#### EXERCISE MATERIAL
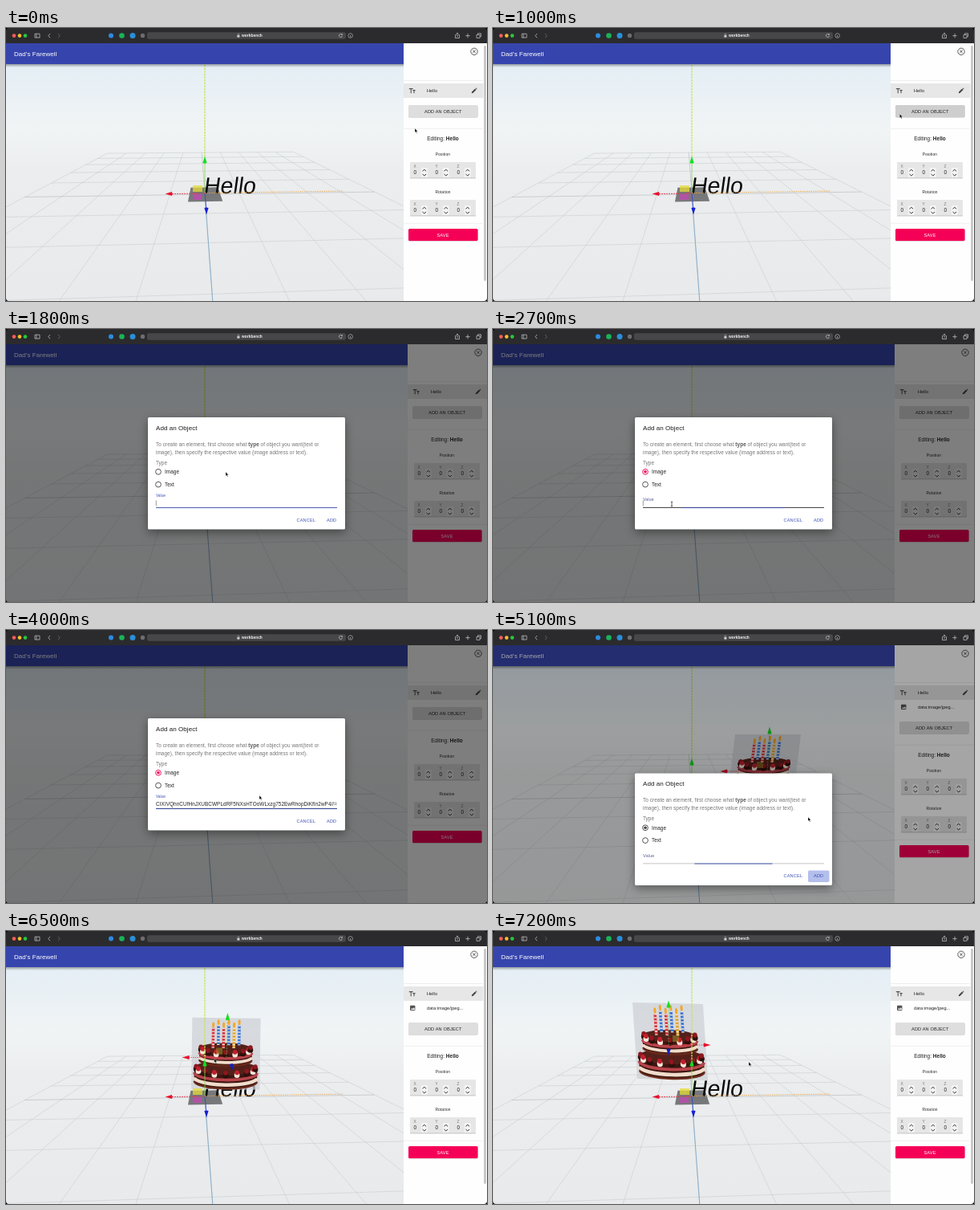
An HTML page for the animation above (7300 ms loop, 600 by 340 pixels).

```html
<!DOCTYPE html>
<html lang="en">
<head>
<meta charset="utf-8">
<title>Object editor</title>
<style>
html, body { margin: 0; width: 100%; height: 100%; overflow: hidden; background: #000; }
svg { display: block; width: 600px; height: 340px; }
text { font-family: "Liberation Sans", Arial, Helvetica, sans-serif; white-space: pre; }
#paper { filter: drop-shadow(0 4px 6px rgba(0,0,0,.4)); }
</style>
</head>
<body>
<svg id="stage" viewBox="0 0 600 340" xmlns="http://www.w3.org/2000/svg"></svg>
<script>
const LOOP = 7300, STEP = 100;
const OPEN = 1072, PICK = 2200, FOCUS = 2651, PASTE = 3400, CLOSE = 5027, BLUR = 5051;
const INDIGO = '#3f51b5', PINK = '#f50057';
const $ = id => document.getElementById(id);

// Markup helpers
const text = (x, y, size, str, more = '') =>
  `<text x="${x}" y="${y}" font-size="${size}" letter-spacing=".06" ${more}>${str}</text>`;
const mid = 'text-anchor="middle"';
const rect = (x, y, w, h, fill, more = '') =>
  `<rect x="${x}" y="${y}" width="${w}" height="${h}" fill="${fill}" ${more}/>`;
const circle = (x, y, r, fill, more = '') =>
  `<circle cx="${x}" cy="${y}" r="${r}" fill="${fill}" ${more}/>`;
const line = (x1, y1, x2, y2, stroke, w, more = '') =>
  `<line x1="${x1}" y1="${y1}" x2="${x2}" y2="${y2}" stroke="${stroke}" stroke-width="${w}" ${more}/>`;
const path = (d, stroke, w = .8, fill = 'none') =>
  `<path d="${d}" fill="${fill}" stroke="${stroke}" stroke-width="${w}"/>`;
const caps = (x, y, str, fill, more = '') =>
  `<text x="${x}" y="${y}" font-size="5.6" letter-spacing=".16" fill="${fill}" ${more}>${str}</text>`;
const head = (x, y, turn, fill) =>
  `<path d="M-4 -2.6L4.5 0L-4 2.6Q-5 0 -4 -2.6z" fill="${fill}" transform="translate(${x} ${y}) rotate(${turn})"/>`;

// Ground plane seen by a slightly turned camera
function ground(x, z) {
  const a = .033, s = 1 / (.02294 - .004033 * (z - a * x));
  return [248 + (x + a * z) * s, 96 + s / .392];
}
function gridLine(x1, z1, x2, z2, color, w = .5) {
  return line(...ground(x1, z1), ...ground(x2, z2), color, w);
}
function grid() {
  let s = '';
  for (let i = -5; i <= 5; i++) {
    const c = i ? '#c3c7ca' : '#a9adb0';
    s += gridLine(-5, i, 5, i, c) + gridLine(i, -5, i, 5, c);
  }
  return s + gridLine(0, 0, 0, 5, '#6c9fc6', .7);
}

function scene() {
  const plate = [[-.42, -.48], [.42, -.48], [.46, .42], [-.46, .42]].map(p => ground(...p)).join(' ');
  return rect(0, 45, 501, 295, 'url(#sky)') + grid() +
    `<polygon points="${plate}" fill="#77787a"/>` +
    `<text font-size="28.5" fill="#0b0b0b" transform="translate(246 206) skewX(-8)">Hello</text>` +
    `<g id="cake">${cake()}</g>` +
    line(248, 46, 248, 160, '#c4e64e', 1.3, 'stroke-dasharray="2.6 1"') +
    line(248, 167, 248, 205, '#7fd64a', .8) +
    line(207, 206.5, 248, 206, '#e8304a', .9, 'stroke-dasharray="2 1"') +
    line(248, 205.5, 421, 203, '#efaa4a', .9, 'stroke-dasharray="1.5 1.2"') +
    line(248, 206, 250, 226, '#3540d8', .8) +
    rect(233, 196, 12, 8, '#e6dc36', 'opacity=".75"') +
    rect(233, 207, 11, 7, '#d23fc0', 'opacity=".65"') +
    head(203, 206.5, 180, '#e8102c') + head(248, 164, -90, '#12e01e') + head(250, 228, 90, '#1420d8') +
    '<g id="axes"></g>';
}

// Two-tier cake on a 100 by 100 board
function tier(x, y, w, h, r) {
  const d = `M${x} ${y}v${h}a${w / 2} ${r} 0 0 0 ${w} 0v${-h}z`;
  const band = (k, c, t) => path(`M${x} ${y + h * k}a${w / 2} ${r} 0 0 0 ${w} 0`, c, t);
  let s = path(d, 'none', 0, '#3b1610') + band(.36, '#b8434b', 4) + band(.72, '#f1dccb', h * .26) +
    band(1, '#6b2a1a', 2.5) +
    `<ellipse cx="${x + w / 2}" cy="${y}" rx="${w / 2}" ry="${r}" fill="#54211a"/>`;
  for (let i = 0; i <= 8; i++) {
    const a = Math.PI * i / 8, bx = x + w / 2 - Math.cos(a) * w * .47, by = y + Math.sin(a) * r * .9;
    s += circle(bx, by + 1.5, 4, i % 2 ? '#f6e6da' : '#2c0f0b') + circle(bx, by - 2, 3.3, i % 2 ? '#c21f2c' : '#8e1720');
  }
  return s;
}
function cake() {
  let s = rect(0, 0, 100, 100, '#cdd0d6', 'opacity=".72"') + tier(4, 70, 92, 19, 10) + tier(11, 43, 77, 16, 8);
  const tints = ['#d8363f', '#3b77d0', '#d8363f', '#3b77d0', '#e0a52e', '#3b77d0'];
  tints.forEach((c, i) => {
    const x = 31 + i * 7.6, y = i % 2 ? 10 : 14;
    s += line(x, y, x, y + 28, c, 4) + line(x, y, x, y + 28, '#f3e9e2', 4, 'stroke-dasharray="1.5 3"') +
      `<ellipse cx="${x}" cy="${y - 4}" rx="1.8" ry="4" fill="#f2a82c"/>`;
  });
  return s;
}

function browserBar() {
  const icon = d => path(d, '#b9b9bc', .8);
  return rect(0, 0, 600, 19, '#2b2b2d') +
    ['#ff5f57', '#febc2e', '#28c840'].map((c, i) => circle(10 + 7 * i, 9.6, 2.3, c)).join('') +
    icon('M36 7.2h6v4.8h-6z M38 7.2v4.8 M55 7l-2.2 2.6L55 12.2') +
    path('M65 7l2.2 2.6L65 12.2', '#6a6a6d') +
    circle(131, 9.5, 3, '#2b8be0') + circle(144.5, 9.5, 3.3, '#19b35a') +
    circle(158, 9.5, 3.5, '#2a8fd8') + circle(170.5, 9.5, 2.7, '#6d6d70') +
    rect(176, 5.3, 248, 8.4, '#47474a', 'rx="2.2"') +
    rect(288.4, 9, 3, 2.6, '#d0d0d2') + path('M289 9V8a.9 .9 0 0 1 1.8 0v1', '#d0d0d2', .5) +
    text(294, 11.4, 4.8, 'workbench', 'fill="#f0f0f2" font-weight="bold"') +
    icon('M419 8.2a2 2 0 1 0 .4 1.6 M419.4 7v1.5H418') +
    circle(429.6, 9.5, 2.8, 'none', 'stroke="#b9b9bc" stroke-width=".7"') + icon('M429.6 9v2.2') +
    icon('M561.5 8.5h-1v4h5v-4h-1 M563 11V6.2 M561.6 7.4L563 6l1.4 1.4') +
    icon('M573.3 9.6h5.4 M576 6.9v5.4') +
    icon('M587 8.4h4v4h-4z M588.5 8.2V6.8h4v4h-1.3');
}

function fields(y) {
  let s = rect(504, y, 82, 20, '#e6e6e6', 'rx="1"') + line(504, y + 20, 586, y + 20, '#9a9a9a', .5);
  ['X', 'Y', 'Z'].forEach((c, i) => {
    const x = 508.5 + 27 * i;
    s += text(x, y + 7, 4.8, c, 'fill="#777"') + text(x, y + 15.4, 6.4, '0', 'fill="#222"') +
      rect(x + 9.3, y + 7, 8, 12, '#f4f4f4', 'rx="1.5"') +
      path(`M${x + 11} ${y + 11.3}l2.3 -2l2.3 2 M${x + 11} ${y + 15}l2.3 2l2.3 -2`, '#222', .9);
  });
  return s;
}
const rule = y => line(496, y, 595, y, '#dedede', .5);
function sidebar() {
  const cap = (y, s) => `<text x="545" y="${y}" font-size="4.8" letter-spacing=".16" fill="#222" ${mid}>${s}</text>`;
  return rect(496, 19, 110, 321, '#fefefe') +
    circle(584, 29.3, 4.2, 'none', 'stroke="#333" stroke-width=".8"') +
    path('M582.2 27.5l3.6 3.6 M585.8 27.5l-3.6 3.6', '#333') +
    rule(65.5) + rect(496, 69, 99.5, 18, '#e7e7e7') +
    path('M502.8 75.6h4.8 M505.2 75.6v5.6 M507.4 77.6h3.2 M509 77.6v3.6', '#555', 1.1) +
    text(525, 80, 5.6, 'Hello', 'fill="#222"') +
    path('M580.8 81.2l.3 -1.7l4 -4l1.4 1.4l-4 4z M585.6 75l.6 -.6l1.4 1.4l-.6 .6z', 'none', 0, '#444') +
    '<g id="item">' + rect(504, 92.8, 6.4, 6.2, '#555', 'rx=".8"') +
    path('M505 98l1.5 -2l1 1.2l1.3 -1.9l1.5 2.7z', 'none', 0, '#fff') +
    text(525, 98, 5.6, 'data' + ':image/jpeg...', 'fill="#222"') + '</g>' +
    '<g id="lower">' +
    rect(502, 96.6, 86.5, 15, '#bbb', 'rx="1.6"') +
    `<rect id="addBtn" x="502" y="96" width="86.5" height="15" rx="1.6"/>` +
    caps(545.3, 105.6, 'ADD AN OBJECT', '#222', mid) + rule(125.3) +
    text(545, 139.8, 6.4, 'Editing: <tspan font-weight="bold">Hello</tspan>', mid + ' fill="#222"') +
    cap(158.8, 'Position') + fields(167) + cap(205.8, 'Rotation') + fields(214) + rule(243.3) +
    rect(502, 250.6, 86.5, 15, '#c9a0ad', 'rx="1.6"') + rect(502, 250, 86.5, 15, PINK, 'rx="1.6"') +
    caps(545, 259.6, 'SAVE', '#fff', mid) + '</g>';
}

// Meaningless letters for the pasted value
function gibberish(n) {
  let seed = 7, s = '';
  while (s.length < n) {
    seed = seed * 16807 % 2147483647;
    const k = seed % 58;
    s += k < 26 ? String.fromCharCode(65 + k) : k < 52 ? String.fromCharCode(71 + k) : k - 50;
  }
  return s + '//=';
}

function dialog() {
  const ring = y => circle(190, y, 3.4, 'none', 'stroke="#444" stroke-width=".9"');
  const grey = 'fill="#757575"';
  return rect(177, 110, 246, 139.5, '#fff', 'id="paper" rx="1.6"') +
    text(187, 126, 8, 'Add an Object', 'fill="#1c1c1c"') +
    text(187, 146, 6.4, 'To create an element, first choose what <tspan font-weight="bold" fill="#555">type</tspan> of object you want(text or', grey) +
    text(187, 156, 6.4, 'image), then specify the respective value (image address or text).', grey) +
    text(187, 168.8, 6.4, 'Type', grey) +
    `<g id="ring">${ring(177.8)}</g><circle id="dot" cx="190" cy="177.8" r="1.8"/>` + ring(193.6) +
    text(198, 180.1, 6.4, 'Image', 'fill="#222"') + text(198, 195.9, 6.4, 'Text', 'fill="#222"') +
    '<text id="label" x="187">Value</text>' +
    line(187, 222.4, 413, 222.4, '#8a8a8a', .5, 'id="base"') +
    line(187, 222.6, 413, 222.6, INDIGO, .9, 'id="focus"') +
    line(187.3, 213.5, 187.3, 220.5, '#333', .5, 'id="caret"') +
    `<g id="value" clip-path="url(#field)">${text(413, 219.2, 6.4, gibberish(66), 'text-anchor="end" fill="#222"')}</g>` +
    rect(393, 231, 26.5, 14.5, '#b4bfec', 'id="ripple" rx="1.6"') +
    caps(362.5, 240, 'CANCEL', INDIGO) + caps(400, 240, 'ADD', INDIGO);
}

$('stage').innerHTML =
  `<defs>
    <linearGradient id="sky" x1="0" y1="0" x2="0" y2="1">
      <stop offset="0" stop-color="#e4eef5"/><stop offset=".28" stop-color="#f1f4f5"/>
      <stop offset=".45" stop-color="#ebedee"/><stop offset="1" stop-color="#e8eaeb"/>
    </linearGradient>
    <linearGradient id="drop" x1="0" y1="0" x2="0" y2="1">
      <stop offset="0" stop-color="#000" stop-opacity=".35"/><stop offset="1" stop-color="#000" stop-opacity="0"/>
    </linearGradient>
    <clipPath id="win"><rect width="600" height="340" rx="4"/></clipPath>
    <clipPath id="field"><rect x="187" y="210" width="226" height="12"/></clipPath>
  </defs>
  <g clip-path="url(#win)">` +
  scene() + rect(0, 45, 501, 4, 'url(#drop)') + rect(0, 19, 501, 26, '#3645ad') +
  text(10, 35, 8, 'Dad\'s Farewell', 'fill="#fff"') +
  `<g id="side">${sidebar()}</g>` +
  rect(596.3, 22, 2.4, 293, '#bdbdbd', 'id="bar" rx="1.2"') +
  rect(0, 19, 600, 321, '#000', 'id="shade"') + `<g id="dialog">${dialog()}</g>` + browserBar() +
  `</g>
  <path id="arrow" d="M0 0v5l1.2 -1l.9 1.9l.8 -.4l-.9 -1.8h1.6z" fill="#000" stroke="#fff" stroke-width=".35"/>
  <path id="beam" d="M-1.2 -2.8h2.4 M0 -2.8v5.6 M-1.2 2.8h2.4" fill="none" stroke="#222" stroke-width=".7"/>`;

// Motion helpers
const clamp = v => Math.min(1, Math.max(0, v));
const mix = (a, b, k) => a + (b - a) * k;
function bezier(x1, x2) {
  return p => {
    let lo = 0, hi = 1;
    for (let i = 0; i < 22; i++) {
      const s = (lo + hi) / 2, x = 3 * s * (1 - s) ** 2 * x1 + 3 * s * s * (1 - s) * x2 + s ** 3;
      if (x < p) lo = s; else hi = s;
    }
    return 3 * lo * lo - 2 * lo ** 3;
  };
}
const easeOut = bezier(0, .2), sharp = bezier(.4, .6);
const go = (t, from, span, ease = easeOut) => ease(clamp((t - from) / span));
function track(keys, t) {
  let i = 0;
  while (i < keys.length - 2 && t >= keys[i + 1][0]) i++;
  const [a, ...p] = keys[i], [b, ...q] = keys[i + 1], k = clamp((t - a) / (b - a));
  return p.map((v, n) => mix(v, q[n], k));
}
const pointer = [
  [0, 510, 125], [600, 507, 107], [1200, 507.5, 107], [1600, 330, 178], [2100, 190, 178], [2300, 190, 178],
  [2600, 223, 218], [3400, 223, 218], [4000, 316, 206], [4700, 403, 237], [4900, 403, 237], [5100, 393, 233],
  [5700, 325.5, 178], [6400, 274, 163], [6900, 203, 143], [7200, 319, 163]
];
const drag = [[5700, 0], [6400, .43], [6900, 1]];

const show = (id, on) => $(id).setAttribute('visibility', on ? 'inherit' : 'hidden');
const set = (id, props) => { for (const k in props) $(id).setAttribute(k, props[k]); };

function drawCake(t) {
  const on = t >= CLOSE, [k] = track(drag, t);
  show('cake', on);
  show('axes', on);
  const m = [[.82, .88], [0, .02], [-.1, .06], [.82, .95], [302, 174], [130, 89]].map(([a, b]) => mix(a, b, k));
  set('cake', { transform: `matrix(${m})` });
  const x = mix(342, 219, k), y = mix(176, 142, k), side = x < 248 ? 1 : -1;
  const rx = x + side * mix(54, 48, k), gx = x + mix(3, 0, k), gy = y - 51;
  const bx = x + mix(15, 0, k), by = y + mix(16, 9, k);
  $('axes').innerHTML =
    line(x, y, rx, y, '#e8304a', .8, 'stroke-dasharray="1.5 1.2"') +
    line(x, y, gx, gy, '#57c84a', .6, 'stroke-dasharray="2 1.5"') +
    rect(x + side * 9 - 4, y - 12, 8, 8, '#a8a32c', 'opacity=".45"') +
    head(rx, y, side > 0 ? 0 : 180, '#e8102c') + head(gx, gy, -90, '#12e01e') +
    head(bx, by, mix(45, 90, k), '#1420b8');
}

function render(now) {
  const t = Math.floor(now % LOOP / STEP) * STEP;
  const level = go(t, OPEN, 225) - go(t, CLOSE, 195, sharp);
  const modal = t >= OPEN && t < CLOSE + 195, added = t >= CLOSE;
  const lit = go(t, OPEN, 200) - go(t, PICK, 200) + go(t, FOCUS, 200) - go(t, BLUR, 200);
  const picked = t >= PICK, pasted = t >= PASTE && t < CLOSE;

  drawCake(t);
  show('item', added);
  show('bar', !modal);
  set('side', { transform: `translate(${modal ? 5 : 0} 0)` });
  set('lower', { transform: `translate(0 ${added ? 18 : 0})` });
  set('addBtn', { fill: t >= 500 && t < 1400 ? '#cecece' : '#dedede' });
  set('shade', { opacity: level * .5 });

  show('dialog', modal);
  set('dialog', { transform: `translate(0 ${(1 - level) * 230})` });
  const tint = picked && !added ? PINK : '#444';
  $('ring').firstChild.setAttribute('stroke', tint);
  set('dot', { fill: tint });
  show('dot', picked);
  const tone = [63, 81, 181].map(c => Math.round(mix(117, c, lit)));
  const size = mix(6.4, 4.8, lit);
  set('label', { 'font-size': size, y: mix(217, 207.4, lit) + size * .36, fill: `rgb(${tone})` });
  const hover = t >= 2500 && t < 4100;
  set('base', { stroke: hover ? '#222' : '#8a8a8a', 'stroke-width': hover ? .9 : .5 });
  set('focus', { x1: 300 - 113 * lit, x2: 300 + 113 * lit });
  show('focus', lit > .01);
  show('caret', lit > .3 && !pasted && !added);
  show('value', pasted);
  show('ripple', t >= 4900);

  const [px, py] = track(pointer, t), typing = t >= 2600 && t < 3600;
  show('arrow', !typing);
  show('beam', typing);
  set(typing ? 'beam' : 'arrow', { transform: `translate(${px} ${py})` });
}

let start;
function tick(now) {
  if (start === undefined) start = now;
  render(now - start);
  requestAnimationFrame(tick);
}
render(0);
requestAnimationFrame(tick);
</script>
</body>
</html>
```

#### TASK DIRECTIONS
Return only the count of lines in the records that hold the word "fields".

#### RESPONSE TO THE TASK
2